>>>

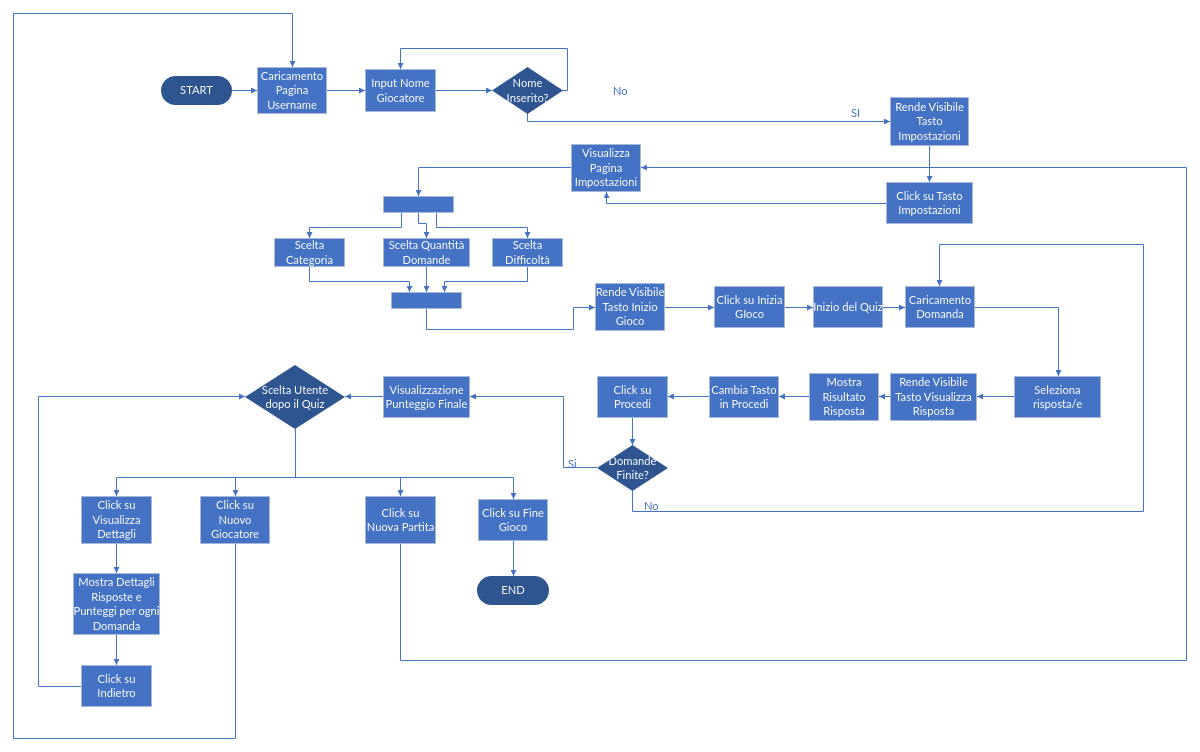
<!DOCTYPE html>
<html lang="it">
<head>
<meta charset="utf-8">
<title>Diagramma di flusso del quiz</title>
<style>
:root {
  --process: #4472c4;
  --decision: #2f5591;
  --edge: #a9b8d4;
  --paper: #ffffff;
}
* { box-sizing: border-box; }
html, body { margin: 0; background: var(--paper); }
.flowchart {
  position: relative;
  width: 1200px;
  height: 752px;
  overflow: hidden;
  background: var(--paper);
  font: 11.2px/14.5px Lato, Carlito, sans-serif;
}
.connectors {
  position: absolute;
  inset: 0;
  fill: none;
  stroke: var(--process);
  stroke-width: 1;
}
.connectors .flow { marker-end: url(#arrow); }
.arrowhead { fill: var(--process); stroke: none; }
.node {
  position: absolute;
  left: calc(var(--x) * 1px);
  top: calc(var(--y) * 1px);
  width: calc(var(--w) * 1px);
  height: calc(var(--h) * 1px);
  display: flex;
  align-items: center;
  justify-content: center;
  text-align: center;
  white-space: nowrap;
  color: var(--paper);
}
.process { background: var(--process); border: 1px solid var(--edge); }
.terminal { background: var(--decision); border-radius: 15px; }
.decision { background: var(--decision); clip-path: polygon(50% 0, 100% 50%, 50% 100%, 0 50%); }
.branch {
  position: absolute;
  left: calc(var(--x) * 1px);
  top: calc(var(--y) * 1px);
  color: var(--process);
}
</style>
</head>
<body>
<main class="flowchart">
  <svg class="connectors" width="1200" height="752" viewBox="0 0 1200 752" aria-hidden="true">
    <defs>
      <marker id="arrow" markerUnits="userSpaceOnUse" markerWidth="6" markerHeight="6" refX="6" refY="3" orient="auto">
        <path class="arrowhead" d="M0 0L6 3L0 6Z"/>
      </marker>
    </defs>
    <g id="username">
      <path class="flow" d="M232 90.5H257"/>
      <path class="flow" d="M327 90.5H365"/>
      <path class="flow" d="M435 90.5H492"/>
      <path class="flow" d="M562 90.5H567.5V48.5H400.5V69"/>
      <path class="flow" d="M527.5 113V121.5H890"/>
    </g>
    <g id="settings">
      <path class="flow" d="M929.5 145V182"/>
      <path class="flow" d="M886 203.5H606.5V192"/>
      <path class="flow" d="M571 167.5H418.5V196"/>
      <path class="flow" d="M401.5 213V227.5H309.5V238"/>
      <path class="flow" d="M418.5 213V223.5H426.5V238"/>
      <path class="flow" d="M436.5 213V227.5H527.5V238"/>
      <path class="flow" d="M309.5 266V281.5H409.5V292"/>
      <path class="flow" d="M426.5 266V292"/>
      <path class="flow" d="M527.5 266V281.5H444.5V292"/>
    </g>
    <g id="questions">
      <path class="flow" d="M426.5 309V329.5H573.5V307.5H595"/>
      <path class="flow" d="M665 307.5H714"/>
      <path class="flow" d="M785 307.5H813"/>
      <path class="flow" d="M883 307.5H905"/>
      <path class="flow" d="M975 307.5H1058.5V376"/>
      <path class="flow" d="M1015 396.5H977"/>
      <path class="flow" d="M891 396.5H879"/>
      <path class="flow" d="M809 396.5H779"/>
      <path class="flow" d="M709 396.5H668"/>
      <path class="flow" d="M632.5 418V445"/>
      <path class="flow" d="M632.5 491V511.5H1143.5V244.5H939.5V286"/>
      <path class="flow" d="M597 467.5H563.5V396.5H470"/>
    </g>
    <g id="final-choice">
      <path class="flow" d="M383 396.5H345"/>
      <path class="flow" d="M295.5 429V477.5H116.5V496"/>
      <path class="flow" d="M295.5 477.5H235.5V496"/>
      <path class="flow" d="M295.5 477.5H400.5V496"/>
      <path class="flow" d="M295.5 477.5H513.5V499"/>
      <path class="flow" d="M116.5 544V573"/>
      <path class="flow" d="M116.5 635V665"/>
      <path class="flow" d="M81 686.5H38.5V396.5H245"/>
      <path class="flow" d="M235.5 544V738.5H13.5V13.5H292.5V67"/>
      <path class="flow" d="M400.5 544V660.5H1186.5V167.5H641"/>
      <path class="flow" d="M513.5 541V576"/>
    </g>
  </svg>

  <div class="node terminal" style="--x:161;--y:76;--w:71;--h:29">START</div>
  <div class="node process" style="--x:257;--y:67;--w:70;--h:47">Caricamento<br>Pagina<br>Username</div>
  <div class="node process" style="--x:365;--y:69;--w:71;--h:43">Input Nome<br>Giocatore</div>
  <div class="node decision" style="--x:492;--y:67;--w:71;--h:47">Nome<br>Inserito?</div>
  <span class="branch" style="--x:613;--y:84">No</span>
  <span class="branch" style="--x:851;--y:106">SI</span>

  <div class="node process" style="--x:890;--y:97;--w:79;--h:49">Rende Visibile<br>Tasto<br>Impostazioni</div>
  <div class="node process" style="--x:886;--y:182;--w:87;--h:42">Click su Tasto<br>Impostazioni</div>
  <div class="node process" style="--x:571;--y:144;--w:70;--h:48">Visualizza<br>Pagina<br>Impostazioni</div>
  <div class="node process" style="--x:383;--y:196;--w:71;--h:17"></div>
  <div class="node process" style="--x:274;--y:238;--w:71;--h:29">Scelta<br>Categoria</div>
  <div class="node process" style="--x:383;--y:238;--w:87;--h:29">Scelta Quantità<br>Domande</div>
  <div class="node process" style="--x:492;--y:238;--w:71;--h:29">Scelta<br>Difficoltà</div>
  <div class="node process" style="--x:391;--y:292;--w:71;--h:17"></div>

  <div class="node process" style="--x:595;--y:283;--w:70;--h:48">Rende Visibile<br>Tasto Inizio<br>Gioco</div>
  <div class="node process" style="--x:714;--y:286;--w:71;--h:42">Click su Inizia<br>GIoco</div>
  <div class="node process" style="--x:813;--y:286;--w:70;--h:42">Inizio del Quiz</div>
  <div class="node process" style="--x:905;--y:286;--w:70;--h:42">Caricamento<br>Domanda</div>
  <div class="node process" style="--x:1014;--y:376;--w:87;--h:42">Seleziona<br>risposta/e</div>
  <div class="node process" style="--x:890;--y:373;--w:87;--h:48">Rende Visibile<br>Tasto Visualizza<br>Risposta</div>
  <div class="node process" style="--x:809;--y:373;--w:70;--h:48">Mostra<br>Risultato<br>Risposta</div>
  <div class="node process" style="--x:709;--y:376;--w:70;--h:42">Cambia Tasto<br>in Procedi</div>
  <div class="node process" style="--x:597;--y:376;--w:71;--h:42">Click su<br>Procedi</div>
  <div class="node decision" style="--x:597;--y:445;--w:71;--h:46">Domande<br>Finite?</div>
  <span class="branch" style="--x:568;--y:457">Si</span>
  <span class="branch" style="--x:644;--y:499">No</span>

  <div class="node process" style="--x:383;--y:376;--w:87;--h:42">Visualizzazione<br>Punteggio Finale</div>
  <div class="node decision" style="--x:245;--y:365;--w:100;--h:64">Scelta Utente<br>dopo il Quiz</div>
  <div class="node process" style="--x:81;--y:496;--w:71;--h:48">Click su<br>Visualizza<br>Dettagli</div>
  <div class="node process" style="--x:200;--y:496;--w:70;--h:48">Click su<br>Nuovo<br>Giocatore</div>
  <div class="node process" style="--x:365;--y:496;--w:71;--h:48">Click su<br>Nuova Partita</div>
  <div class="node process" style="--x:478;--y:499;--w:70;--h:42">Click su Fine<br>Gioco</div>
  <div class="node terminal" style="--x:477;--y:576;--w:72;--h:29">END</div>
  <div class="node process" style="--x:73;--y:573;--w:87;--h:62">Mostra Dettagli<br>Risposte e<br>Punteggi per ogni<br>Domanda</div>
  <div class="node process" style="--x:81;--y:665;--w:71;--h:42">Click su<br>Indietro</div>
</main>
</body>
</html>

<<<

• Exercise requirements: Exactly as written, reproduce all of the entries while dropping the pictures.

• Result of this exercise:
<!DOCTYPE html>
<html lang="it">
<head>
<meta charset="utf-8">
<title>Diagramma di flusso del quiz</title>
<style>
:root {
  --process: #4472c4;
  --decision: #2f5591;
  --edge: #a9b8d4;
  --paper: #ffffff;
}
* { box-sizing: border-box; }
html, body { margin: 0; background: var(--paper); }
.flowchart {
  position: relative;
  width: 1200px;
  height: 752px;
  overflow: hidden;
  background: var(--paper);
  font: 11.2px/14.5px Lato, Carlito, sans-serif;
}
.connectors {
  position: absolute;
  inset: 0;
  fill: none;
  stroke: var(--process);
  stroke-width: 1;
}
.connectors .flow { marker-end: url(#arrow); }
.arrowhead { fill: var(--process); stroke: none; }
.node {
  position: absolute;
  left: calc(var(--x) * 1px);
  top: calc(var(--y) * 1px);
  width: calc(var(--w) * 1px);
  height: calc(var(--h) * 1px);
  display: flex;
  align-items: center;
  justify-content: center;
  text-align: center;
  white-space: nowrap;
  color: var(--paper);
}
.process { background: var(--process); border: 1px solid var(--edge); }
.terminal { background: var(--decision); border-radius: 15px; }
.decision { background: var(--decision); clip-path: polygon(50% 0, 100% 50%, 50% 100%, 0 50%); }
.branch {
  position: absolute;
  left: calc(var(--x) * 1px);
  top: calc(var(--y) * 1px);
  color: var(--process);
}
</style>
</head>
<body>
<main class="flowchart">
  <svg class="connectors" width="1200" height="752" viewBox="0 0 1200 752" aria-hidden="true">
    <defs>
      <marker id="arrow" markerUnits="userSpaceOnUse" markerWidth="6" markerHeight="6" refX="6" refY="3" orient="auto">
        <path class="arrowhead" d="M0 0L6 3L0 6Z"/>
      </marker>
    </defs>
    <g id="username">
      <path class="flow" d="M232 90.5H257"/>
      <path class="flow" d="M327 90.5H365"/>
      <path class="flow" d="M435 90.5H492"/>
      <path class="flow" d="M562 90.5H567.5V48.5H400.5V69"/>
      <path class="flow" d="M527.5 113V121.5H890"/>
    </g>
    <g id="settings">
      <path class="flow" d="M929.5 145V182"/>
      <path class="flow" d="M886 203.5H606.5V192"/>
      <path class="flow" d="M571 167.5H418.5V196"/>
      <path class="flow" d="M401.5 213V227.5H309.5V238"/>
      <path class="flow" d="M418.5 213V223.5H426.5V238"/>
      <path class="flow" d="M436.5 213V227.5H527.5V238"/>
      <path class="flow" d="M309.5 266V281.5H409.5V292"/>
      <path class="flow" d="M426.5 266V292"/>
      <path class="flow" d="M527.5 266V281.5H444.5V292"/>
    </g>
    <g id="questions">
      <path class="flow" d="M426.5 309V329.5H573.5V307.5H595"/>
      <path class="flow" d="M665 307.5H714"/>
      <path class="flow" d="M785 307.5H813"/>
      <path class="flow" d="M883 307.5H905"/>
      <path class="flow" d="M975 307.5H1058.5V376"/>
      <path class="flow" d="M1015 396.5H977"/>
      <path class="flow" d="M891 396.5H879"/>
      <path class="flow" d="M809 396.5H779"/>
      <path class="flow" d="M709 396.5H668"/>
      <path class="flow" d="M632.5 418V445"/>
      <path class="flow" d="M632.5 491V511.5H1143.5V244.5H939.5V286"/>
      <path class="flow" d="M597 467.5H563.5V396.5H470"/>
    </g>
    <g id="final-choice">
      <path class="flow" d="M383 396.5H345"/>
      <path class="flow" d="M295.5 429V477.5H116.5V496"/>
      <path class="flow" d="M295.5 477.5H235.5V496"/>
      <path class="flow" d="M295.5 477.5H400.5V496"/>
      <path class="flow" d="M295.5 477.5H513.5V499"/>
      <path class="flow" d="M116.5 544V573"/>
      <path class="flow" d="M116.5 635V665"/>
      <path class="flow" d="M81 686.5H38.5V396.5H245"/>
      <path class="flow" d="M235.5 544V738.5H13.5V13.5H292.5V67"/>
      <path class="flow" d="M400.5 544V660.5H1186.5V167.5H641"/>
      <path class="flow" d="M513.5 541V576"/>
    </g>
  </svg>

  <div class="node terminal" style="--x:161;--y:76;--w:71;--h:29">START</div>
  <div class="node process" style="--x:257;--y:67;--w:70;--h:47">Caricamento<br>Pagina<br>Username</div>
  <div class="node process" style="--x:365;--y:69;--w:71;--h:43">Input Nome<br>Giocatore</div>
  <div class="node decision" style="--x:492;--y:67;--w:71;--h:47">Nome<br>Inserito?</div>
  <span class="branch" style="--x:613;--y:84">No</span>
  <span class="branch" style="--x:851;--y:106">SI</span>

  <div class="node process" style="--x:890;--y:97;--w:79;--h:49">Rende Visibile<br>Tasto<br>Impostazioni</div>
  <div class="node process" style="--x:886;--y:182;--w:87;--h:42">Click su Tasto<br>Impostazioni</div>
  <div class="node process" style="--x:571;--y:144;--w:70;--h:48">Visualizza<br>Pagina<br>Impostazioni</div>
  <div class="node process" style="--x:383;--y:196;--w:71;--h:17"></div>
  <div class="node process" style="--x:274;--y:238;--w:71;--h:29">Scelta<br>Categoria</div>
  <div class="node process" style="--x:383;--y:238;--w:87;--h:29">Scelta Quantità<br>Domande</div>
  <div class="node process" style="--x:492;--y:238;--w:71;--h:29">Scelta<br>Difficoltà</div>
  <div class="node process" style="--x:391;--y:292;--w:71;--h:17"></div>

  <div class="node process" style="--x:595;--y:283;--w:70;--h:48">Rende Visibile<br>Tasto Inizio<br>Gioco</div>
  <div class="node process" style="--x:714;--y:286;--w:71;--h:42">Click su Inizia<br>GIoco</div>
  <div class="node process" style="--x:813;--y:286;--w:70;--h:42">Inizio del Quiz</div>
  <div class="node process" style="--x:905;--y:286;--w:70;--h:42">Caricamento<br>Domanda</div>
  <div class="node process" style="--x:1014;--y:376;--w:87;--h:42">Seleziona<br>risposta/e</div>
  <div class="node process" style="--x:890;--y:373;--w:87;--h:48">Rende Visibile<br>Tasto Visualizza<br>Risposta</div>
  <div class="node process" style="--x:809;--y:373;--w:70;--h:48">Mostra<br>Risultato<br>Risposta</div>
  <div class="node process" style="--x:709;--y:376;--w:70;--h:42">Cambia Tasto<br>in Procedi</div>
  <div class="node process" style="--x:597;--y:376;--w:71;--h:42">Click su<br>Procedi</div>
  <div class="node decision" style="--x:597;--y:445;--w:71;--h:46">Domande<br>Finite?</div>
  <span class="branch" style="--x:568;--y:457">Si</span>
  <span class="branch" style="--x:644;--y:499">No</span>

  <div class="node process" style="--x:383;--y:376;--w:87;--h:42">Visualizzazione<br>Punteggio Finale</div>
  <div class="node decision" style="--x:245;--y:365;--w:100;--h:64">Scelta Utente<br>dopo il Quiz</div>
  <div class="node process" style="--x:81;--y:496;--w:71;--h:48">Click su<br>Visualizza<br>Dettagli</div>
  <div class="node process" style="--x:200;--y:496;--w:70;--h:48">Click su<br>Nuovo<br>Giocatore</div>
  <div class="node process" style="--x:365;--y:496;--w:71;--h:48">Click su<br>Nuova Partita</div>
  <div class="node process" style="--x:478;--y:499;--w:70;--h:42">Click su Fine<br>Gioco</div>
  <div class="node terminal" style="--x:477;--y:576;--w:72;--h:29">END</div>
  <div class="node process" style="--x:73;--y:573;--w:87;--h:62">Mostra Dettagli<br>Risposte e<br>Punteggi per ogni<br>Domanda</div>
  <div class="node process" style="--x:81;--y:665;--w:71;--h:42">Click su<br>Indietro</div>
</main>
</body>
</html>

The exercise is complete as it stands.